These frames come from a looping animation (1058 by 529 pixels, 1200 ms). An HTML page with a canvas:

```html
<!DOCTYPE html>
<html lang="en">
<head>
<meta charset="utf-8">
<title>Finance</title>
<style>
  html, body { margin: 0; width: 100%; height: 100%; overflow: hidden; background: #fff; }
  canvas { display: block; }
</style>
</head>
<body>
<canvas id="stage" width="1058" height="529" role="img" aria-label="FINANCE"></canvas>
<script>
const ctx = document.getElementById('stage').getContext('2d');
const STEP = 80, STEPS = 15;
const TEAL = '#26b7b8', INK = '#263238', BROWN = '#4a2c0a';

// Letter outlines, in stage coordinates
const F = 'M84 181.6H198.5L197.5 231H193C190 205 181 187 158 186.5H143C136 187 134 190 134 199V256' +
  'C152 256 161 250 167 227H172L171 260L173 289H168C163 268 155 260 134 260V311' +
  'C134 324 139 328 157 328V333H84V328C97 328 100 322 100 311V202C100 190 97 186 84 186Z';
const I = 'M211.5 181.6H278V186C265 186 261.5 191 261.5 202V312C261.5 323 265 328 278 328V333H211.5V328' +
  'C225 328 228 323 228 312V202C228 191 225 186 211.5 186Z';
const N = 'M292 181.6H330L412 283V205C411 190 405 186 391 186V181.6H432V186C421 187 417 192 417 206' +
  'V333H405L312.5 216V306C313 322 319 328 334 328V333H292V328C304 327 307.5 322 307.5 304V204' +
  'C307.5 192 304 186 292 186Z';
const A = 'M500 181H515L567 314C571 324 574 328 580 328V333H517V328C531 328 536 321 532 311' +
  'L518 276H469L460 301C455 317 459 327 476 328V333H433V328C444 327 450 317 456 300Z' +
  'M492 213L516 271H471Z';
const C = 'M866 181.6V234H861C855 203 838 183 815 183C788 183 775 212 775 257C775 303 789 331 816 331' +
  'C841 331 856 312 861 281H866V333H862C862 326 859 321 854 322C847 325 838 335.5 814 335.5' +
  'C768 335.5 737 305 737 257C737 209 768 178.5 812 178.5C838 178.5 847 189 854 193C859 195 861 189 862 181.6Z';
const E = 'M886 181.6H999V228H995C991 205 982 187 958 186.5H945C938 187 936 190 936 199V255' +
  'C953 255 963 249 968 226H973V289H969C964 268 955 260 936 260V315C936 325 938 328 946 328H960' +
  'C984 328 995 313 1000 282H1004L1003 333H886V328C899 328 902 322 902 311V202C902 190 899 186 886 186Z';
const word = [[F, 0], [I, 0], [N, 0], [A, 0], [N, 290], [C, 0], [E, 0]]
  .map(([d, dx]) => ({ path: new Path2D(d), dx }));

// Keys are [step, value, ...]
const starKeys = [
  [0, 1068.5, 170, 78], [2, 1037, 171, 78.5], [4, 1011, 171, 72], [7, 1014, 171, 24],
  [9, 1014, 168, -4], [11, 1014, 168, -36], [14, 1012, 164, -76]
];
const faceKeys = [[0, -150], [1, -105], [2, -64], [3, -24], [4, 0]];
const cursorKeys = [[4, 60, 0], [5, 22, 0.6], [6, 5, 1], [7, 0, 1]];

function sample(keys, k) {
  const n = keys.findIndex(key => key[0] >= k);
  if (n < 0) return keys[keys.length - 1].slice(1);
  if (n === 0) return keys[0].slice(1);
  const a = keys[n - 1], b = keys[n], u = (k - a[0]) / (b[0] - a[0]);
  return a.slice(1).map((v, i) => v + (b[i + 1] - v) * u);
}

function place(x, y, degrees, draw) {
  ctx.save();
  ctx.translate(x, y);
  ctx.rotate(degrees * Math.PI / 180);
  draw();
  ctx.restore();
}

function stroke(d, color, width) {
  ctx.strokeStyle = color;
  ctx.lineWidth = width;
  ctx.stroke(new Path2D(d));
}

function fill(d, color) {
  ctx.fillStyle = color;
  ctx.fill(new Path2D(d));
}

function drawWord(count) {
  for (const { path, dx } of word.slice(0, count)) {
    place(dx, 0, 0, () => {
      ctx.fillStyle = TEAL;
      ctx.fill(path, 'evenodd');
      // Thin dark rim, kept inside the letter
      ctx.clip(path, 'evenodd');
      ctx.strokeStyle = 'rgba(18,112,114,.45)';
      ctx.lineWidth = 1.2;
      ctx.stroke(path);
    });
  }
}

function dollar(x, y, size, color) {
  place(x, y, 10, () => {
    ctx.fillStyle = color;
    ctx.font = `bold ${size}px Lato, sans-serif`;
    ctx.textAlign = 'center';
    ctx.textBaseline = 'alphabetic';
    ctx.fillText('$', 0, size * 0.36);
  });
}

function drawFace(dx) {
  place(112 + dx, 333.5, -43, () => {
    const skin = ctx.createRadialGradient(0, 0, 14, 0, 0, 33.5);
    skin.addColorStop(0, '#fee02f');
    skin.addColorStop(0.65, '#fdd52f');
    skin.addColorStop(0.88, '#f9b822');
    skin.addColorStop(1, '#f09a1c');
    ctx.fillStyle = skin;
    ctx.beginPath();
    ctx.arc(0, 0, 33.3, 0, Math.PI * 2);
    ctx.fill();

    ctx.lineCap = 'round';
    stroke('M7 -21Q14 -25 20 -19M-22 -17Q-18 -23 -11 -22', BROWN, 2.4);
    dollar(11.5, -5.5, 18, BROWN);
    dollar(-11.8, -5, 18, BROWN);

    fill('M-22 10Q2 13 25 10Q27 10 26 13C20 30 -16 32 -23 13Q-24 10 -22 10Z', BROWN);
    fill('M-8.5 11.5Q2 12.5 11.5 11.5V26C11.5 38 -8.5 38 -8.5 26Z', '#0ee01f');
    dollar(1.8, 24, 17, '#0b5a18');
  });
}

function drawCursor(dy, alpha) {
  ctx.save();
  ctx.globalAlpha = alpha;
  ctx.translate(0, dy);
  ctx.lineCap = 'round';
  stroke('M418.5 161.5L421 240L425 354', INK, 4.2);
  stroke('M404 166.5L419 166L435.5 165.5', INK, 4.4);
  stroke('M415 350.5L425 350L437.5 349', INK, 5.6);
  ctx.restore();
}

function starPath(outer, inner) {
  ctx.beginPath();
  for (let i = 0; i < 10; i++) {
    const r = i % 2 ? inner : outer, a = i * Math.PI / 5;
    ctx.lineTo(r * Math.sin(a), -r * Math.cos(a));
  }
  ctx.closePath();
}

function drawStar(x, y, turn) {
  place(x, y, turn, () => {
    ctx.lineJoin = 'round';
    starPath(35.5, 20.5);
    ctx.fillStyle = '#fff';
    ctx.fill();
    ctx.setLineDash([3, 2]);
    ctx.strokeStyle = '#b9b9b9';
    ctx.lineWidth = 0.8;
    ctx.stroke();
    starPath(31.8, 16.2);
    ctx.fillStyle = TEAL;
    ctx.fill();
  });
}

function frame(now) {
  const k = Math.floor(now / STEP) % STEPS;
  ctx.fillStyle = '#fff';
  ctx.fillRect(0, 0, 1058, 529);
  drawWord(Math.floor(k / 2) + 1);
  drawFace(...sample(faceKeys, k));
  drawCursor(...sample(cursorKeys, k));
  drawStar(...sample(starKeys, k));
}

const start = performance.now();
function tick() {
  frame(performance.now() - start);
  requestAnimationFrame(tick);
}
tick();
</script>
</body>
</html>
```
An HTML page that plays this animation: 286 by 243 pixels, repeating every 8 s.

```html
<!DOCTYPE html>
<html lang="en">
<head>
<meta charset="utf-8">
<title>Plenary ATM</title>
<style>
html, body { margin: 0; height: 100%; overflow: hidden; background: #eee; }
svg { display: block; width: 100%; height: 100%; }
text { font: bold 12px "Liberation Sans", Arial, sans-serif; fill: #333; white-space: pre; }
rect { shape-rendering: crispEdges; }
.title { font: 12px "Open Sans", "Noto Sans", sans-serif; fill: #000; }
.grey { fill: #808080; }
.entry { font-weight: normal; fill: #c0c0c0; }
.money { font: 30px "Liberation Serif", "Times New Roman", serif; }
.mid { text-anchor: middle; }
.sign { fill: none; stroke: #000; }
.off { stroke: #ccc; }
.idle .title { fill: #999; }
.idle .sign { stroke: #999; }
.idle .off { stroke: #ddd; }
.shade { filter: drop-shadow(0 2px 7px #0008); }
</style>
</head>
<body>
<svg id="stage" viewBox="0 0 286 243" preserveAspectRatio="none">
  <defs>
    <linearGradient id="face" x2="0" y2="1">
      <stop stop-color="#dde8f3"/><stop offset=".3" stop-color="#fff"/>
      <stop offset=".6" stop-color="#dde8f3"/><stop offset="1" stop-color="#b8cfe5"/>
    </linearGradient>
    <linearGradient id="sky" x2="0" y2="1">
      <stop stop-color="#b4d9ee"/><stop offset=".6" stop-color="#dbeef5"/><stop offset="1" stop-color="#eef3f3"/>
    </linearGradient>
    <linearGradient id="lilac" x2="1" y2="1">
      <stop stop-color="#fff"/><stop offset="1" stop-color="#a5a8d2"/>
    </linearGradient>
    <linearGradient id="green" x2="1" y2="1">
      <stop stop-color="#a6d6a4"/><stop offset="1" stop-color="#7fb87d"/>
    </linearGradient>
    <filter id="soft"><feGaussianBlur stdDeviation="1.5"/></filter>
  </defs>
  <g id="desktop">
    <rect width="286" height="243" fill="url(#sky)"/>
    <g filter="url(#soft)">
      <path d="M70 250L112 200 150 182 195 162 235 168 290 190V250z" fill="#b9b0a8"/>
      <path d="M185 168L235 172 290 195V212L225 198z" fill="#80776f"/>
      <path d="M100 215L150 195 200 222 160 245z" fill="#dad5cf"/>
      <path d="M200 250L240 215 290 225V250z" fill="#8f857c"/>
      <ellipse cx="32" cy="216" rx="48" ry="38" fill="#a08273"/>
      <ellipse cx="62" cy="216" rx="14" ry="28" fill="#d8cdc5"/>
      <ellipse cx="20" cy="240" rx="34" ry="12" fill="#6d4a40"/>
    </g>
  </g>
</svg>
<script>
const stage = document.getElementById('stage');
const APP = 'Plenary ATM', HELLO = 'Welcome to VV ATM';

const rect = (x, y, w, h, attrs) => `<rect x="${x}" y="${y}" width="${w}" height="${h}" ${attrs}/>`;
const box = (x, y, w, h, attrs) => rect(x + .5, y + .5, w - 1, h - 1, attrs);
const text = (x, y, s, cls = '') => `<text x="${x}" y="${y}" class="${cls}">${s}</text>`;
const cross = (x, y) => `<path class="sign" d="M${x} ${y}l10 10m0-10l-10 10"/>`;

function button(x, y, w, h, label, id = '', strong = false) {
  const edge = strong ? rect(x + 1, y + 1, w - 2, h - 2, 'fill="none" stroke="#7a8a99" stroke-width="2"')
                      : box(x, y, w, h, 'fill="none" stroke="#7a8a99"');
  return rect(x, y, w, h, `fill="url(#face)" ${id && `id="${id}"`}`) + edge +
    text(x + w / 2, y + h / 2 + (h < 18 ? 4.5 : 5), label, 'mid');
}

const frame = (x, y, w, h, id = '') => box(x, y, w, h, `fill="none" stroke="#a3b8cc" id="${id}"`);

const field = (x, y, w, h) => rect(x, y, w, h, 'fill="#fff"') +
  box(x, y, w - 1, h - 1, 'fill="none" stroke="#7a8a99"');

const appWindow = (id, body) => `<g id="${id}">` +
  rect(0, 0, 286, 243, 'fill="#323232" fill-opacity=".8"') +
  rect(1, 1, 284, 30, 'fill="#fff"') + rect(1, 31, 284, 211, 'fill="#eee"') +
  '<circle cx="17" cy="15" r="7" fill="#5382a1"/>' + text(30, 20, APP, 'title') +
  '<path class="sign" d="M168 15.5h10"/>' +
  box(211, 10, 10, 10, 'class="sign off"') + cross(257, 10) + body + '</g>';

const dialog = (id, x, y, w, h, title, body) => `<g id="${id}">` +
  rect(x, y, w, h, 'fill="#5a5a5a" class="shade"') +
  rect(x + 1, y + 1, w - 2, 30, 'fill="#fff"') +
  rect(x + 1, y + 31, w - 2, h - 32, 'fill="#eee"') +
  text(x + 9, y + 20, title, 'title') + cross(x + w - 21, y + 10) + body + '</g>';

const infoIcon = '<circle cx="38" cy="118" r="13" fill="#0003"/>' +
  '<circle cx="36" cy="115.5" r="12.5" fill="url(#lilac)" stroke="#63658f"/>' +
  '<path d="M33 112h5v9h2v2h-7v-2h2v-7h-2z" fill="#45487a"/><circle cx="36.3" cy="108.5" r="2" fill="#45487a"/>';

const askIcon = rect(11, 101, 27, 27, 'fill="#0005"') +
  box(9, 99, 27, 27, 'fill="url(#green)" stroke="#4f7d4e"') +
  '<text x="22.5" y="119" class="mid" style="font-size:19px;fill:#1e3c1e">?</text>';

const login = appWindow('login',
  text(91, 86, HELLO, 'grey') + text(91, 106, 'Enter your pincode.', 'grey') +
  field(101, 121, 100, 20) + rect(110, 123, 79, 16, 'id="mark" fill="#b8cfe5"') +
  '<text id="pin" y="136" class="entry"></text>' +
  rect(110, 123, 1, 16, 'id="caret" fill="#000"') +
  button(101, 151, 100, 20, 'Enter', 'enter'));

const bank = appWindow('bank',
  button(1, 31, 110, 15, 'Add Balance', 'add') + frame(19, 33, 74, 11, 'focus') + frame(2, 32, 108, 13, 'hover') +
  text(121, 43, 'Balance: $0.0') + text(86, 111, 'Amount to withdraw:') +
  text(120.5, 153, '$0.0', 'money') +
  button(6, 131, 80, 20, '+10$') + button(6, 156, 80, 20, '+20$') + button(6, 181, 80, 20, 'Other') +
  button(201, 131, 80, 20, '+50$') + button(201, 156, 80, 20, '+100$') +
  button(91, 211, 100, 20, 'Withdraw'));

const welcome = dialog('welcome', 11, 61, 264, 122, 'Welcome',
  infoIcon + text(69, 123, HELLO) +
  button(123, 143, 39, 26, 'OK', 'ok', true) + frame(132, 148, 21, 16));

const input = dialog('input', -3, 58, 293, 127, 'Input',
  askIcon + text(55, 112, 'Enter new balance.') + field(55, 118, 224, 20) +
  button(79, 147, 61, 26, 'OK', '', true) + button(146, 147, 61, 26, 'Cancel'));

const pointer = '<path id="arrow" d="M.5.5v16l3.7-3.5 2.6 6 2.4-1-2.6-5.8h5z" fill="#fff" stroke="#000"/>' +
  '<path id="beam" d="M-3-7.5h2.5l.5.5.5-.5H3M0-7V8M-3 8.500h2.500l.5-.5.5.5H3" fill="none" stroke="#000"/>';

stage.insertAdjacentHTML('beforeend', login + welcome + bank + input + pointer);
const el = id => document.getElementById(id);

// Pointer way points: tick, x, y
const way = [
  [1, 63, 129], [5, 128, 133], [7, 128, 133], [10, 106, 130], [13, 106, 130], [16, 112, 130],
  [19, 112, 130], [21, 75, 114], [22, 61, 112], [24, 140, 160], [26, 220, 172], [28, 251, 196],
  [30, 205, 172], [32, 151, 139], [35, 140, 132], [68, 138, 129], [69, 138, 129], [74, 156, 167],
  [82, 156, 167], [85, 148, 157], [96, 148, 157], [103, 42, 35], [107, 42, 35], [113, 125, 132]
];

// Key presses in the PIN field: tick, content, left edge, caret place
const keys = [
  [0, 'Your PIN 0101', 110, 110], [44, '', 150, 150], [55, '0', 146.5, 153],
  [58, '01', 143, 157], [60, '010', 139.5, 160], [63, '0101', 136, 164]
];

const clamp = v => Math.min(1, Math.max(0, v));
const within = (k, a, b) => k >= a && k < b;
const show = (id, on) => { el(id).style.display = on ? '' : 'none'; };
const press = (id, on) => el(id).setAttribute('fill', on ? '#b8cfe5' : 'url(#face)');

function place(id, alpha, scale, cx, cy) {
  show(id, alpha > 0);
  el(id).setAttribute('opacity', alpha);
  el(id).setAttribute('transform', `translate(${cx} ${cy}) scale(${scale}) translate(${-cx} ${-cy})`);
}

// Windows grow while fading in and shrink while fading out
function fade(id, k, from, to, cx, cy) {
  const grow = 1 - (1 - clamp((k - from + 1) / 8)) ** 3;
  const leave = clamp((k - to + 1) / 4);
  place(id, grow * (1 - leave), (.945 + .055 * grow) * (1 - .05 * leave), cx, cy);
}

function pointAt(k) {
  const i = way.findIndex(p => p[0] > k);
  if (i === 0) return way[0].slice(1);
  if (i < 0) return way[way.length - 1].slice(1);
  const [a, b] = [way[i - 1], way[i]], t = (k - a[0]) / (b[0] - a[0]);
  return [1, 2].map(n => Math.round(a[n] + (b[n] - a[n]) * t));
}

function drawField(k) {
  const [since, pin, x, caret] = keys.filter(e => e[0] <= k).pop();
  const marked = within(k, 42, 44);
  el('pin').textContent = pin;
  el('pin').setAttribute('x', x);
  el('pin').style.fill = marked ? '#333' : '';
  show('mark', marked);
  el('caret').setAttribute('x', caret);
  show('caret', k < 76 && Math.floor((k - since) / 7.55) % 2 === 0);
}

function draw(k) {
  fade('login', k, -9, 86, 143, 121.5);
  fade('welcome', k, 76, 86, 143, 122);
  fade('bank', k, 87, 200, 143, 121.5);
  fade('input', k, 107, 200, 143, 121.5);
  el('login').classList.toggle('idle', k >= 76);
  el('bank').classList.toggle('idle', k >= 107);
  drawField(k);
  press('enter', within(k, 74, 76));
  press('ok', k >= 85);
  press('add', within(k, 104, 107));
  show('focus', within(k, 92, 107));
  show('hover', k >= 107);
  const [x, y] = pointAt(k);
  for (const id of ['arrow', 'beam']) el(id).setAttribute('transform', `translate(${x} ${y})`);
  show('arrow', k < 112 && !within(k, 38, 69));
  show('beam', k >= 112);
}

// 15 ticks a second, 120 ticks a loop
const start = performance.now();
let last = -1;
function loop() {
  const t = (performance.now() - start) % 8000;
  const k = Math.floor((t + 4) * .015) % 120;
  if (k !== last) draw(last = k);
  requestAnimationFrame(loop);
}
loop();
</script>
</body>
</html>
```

====

### Goal of the exercise
Using the records above, report each line with the string "body".

### Answer below
  html, body { margin: 0; width: 100%; height: 100%; overflow: hidden; background: #fff; }
<body>
</body>
html, body { margin: 0; height: 100%; overflow: hidden; background: #eee; }
<body>
const appWindow = (id, body) => `<g id="${id}">` +
  box(211, 10, 10, 10, 'class="sign off"') + cross(257, 10) + body + '</g>';
const dialog = (id, x, y, w, h, title, body) => `<g id="${id}">` +
  text(x + 9, y + 20, title, 'title') + cross(x + w - 21, y + 10) + body + '</g>';
</body>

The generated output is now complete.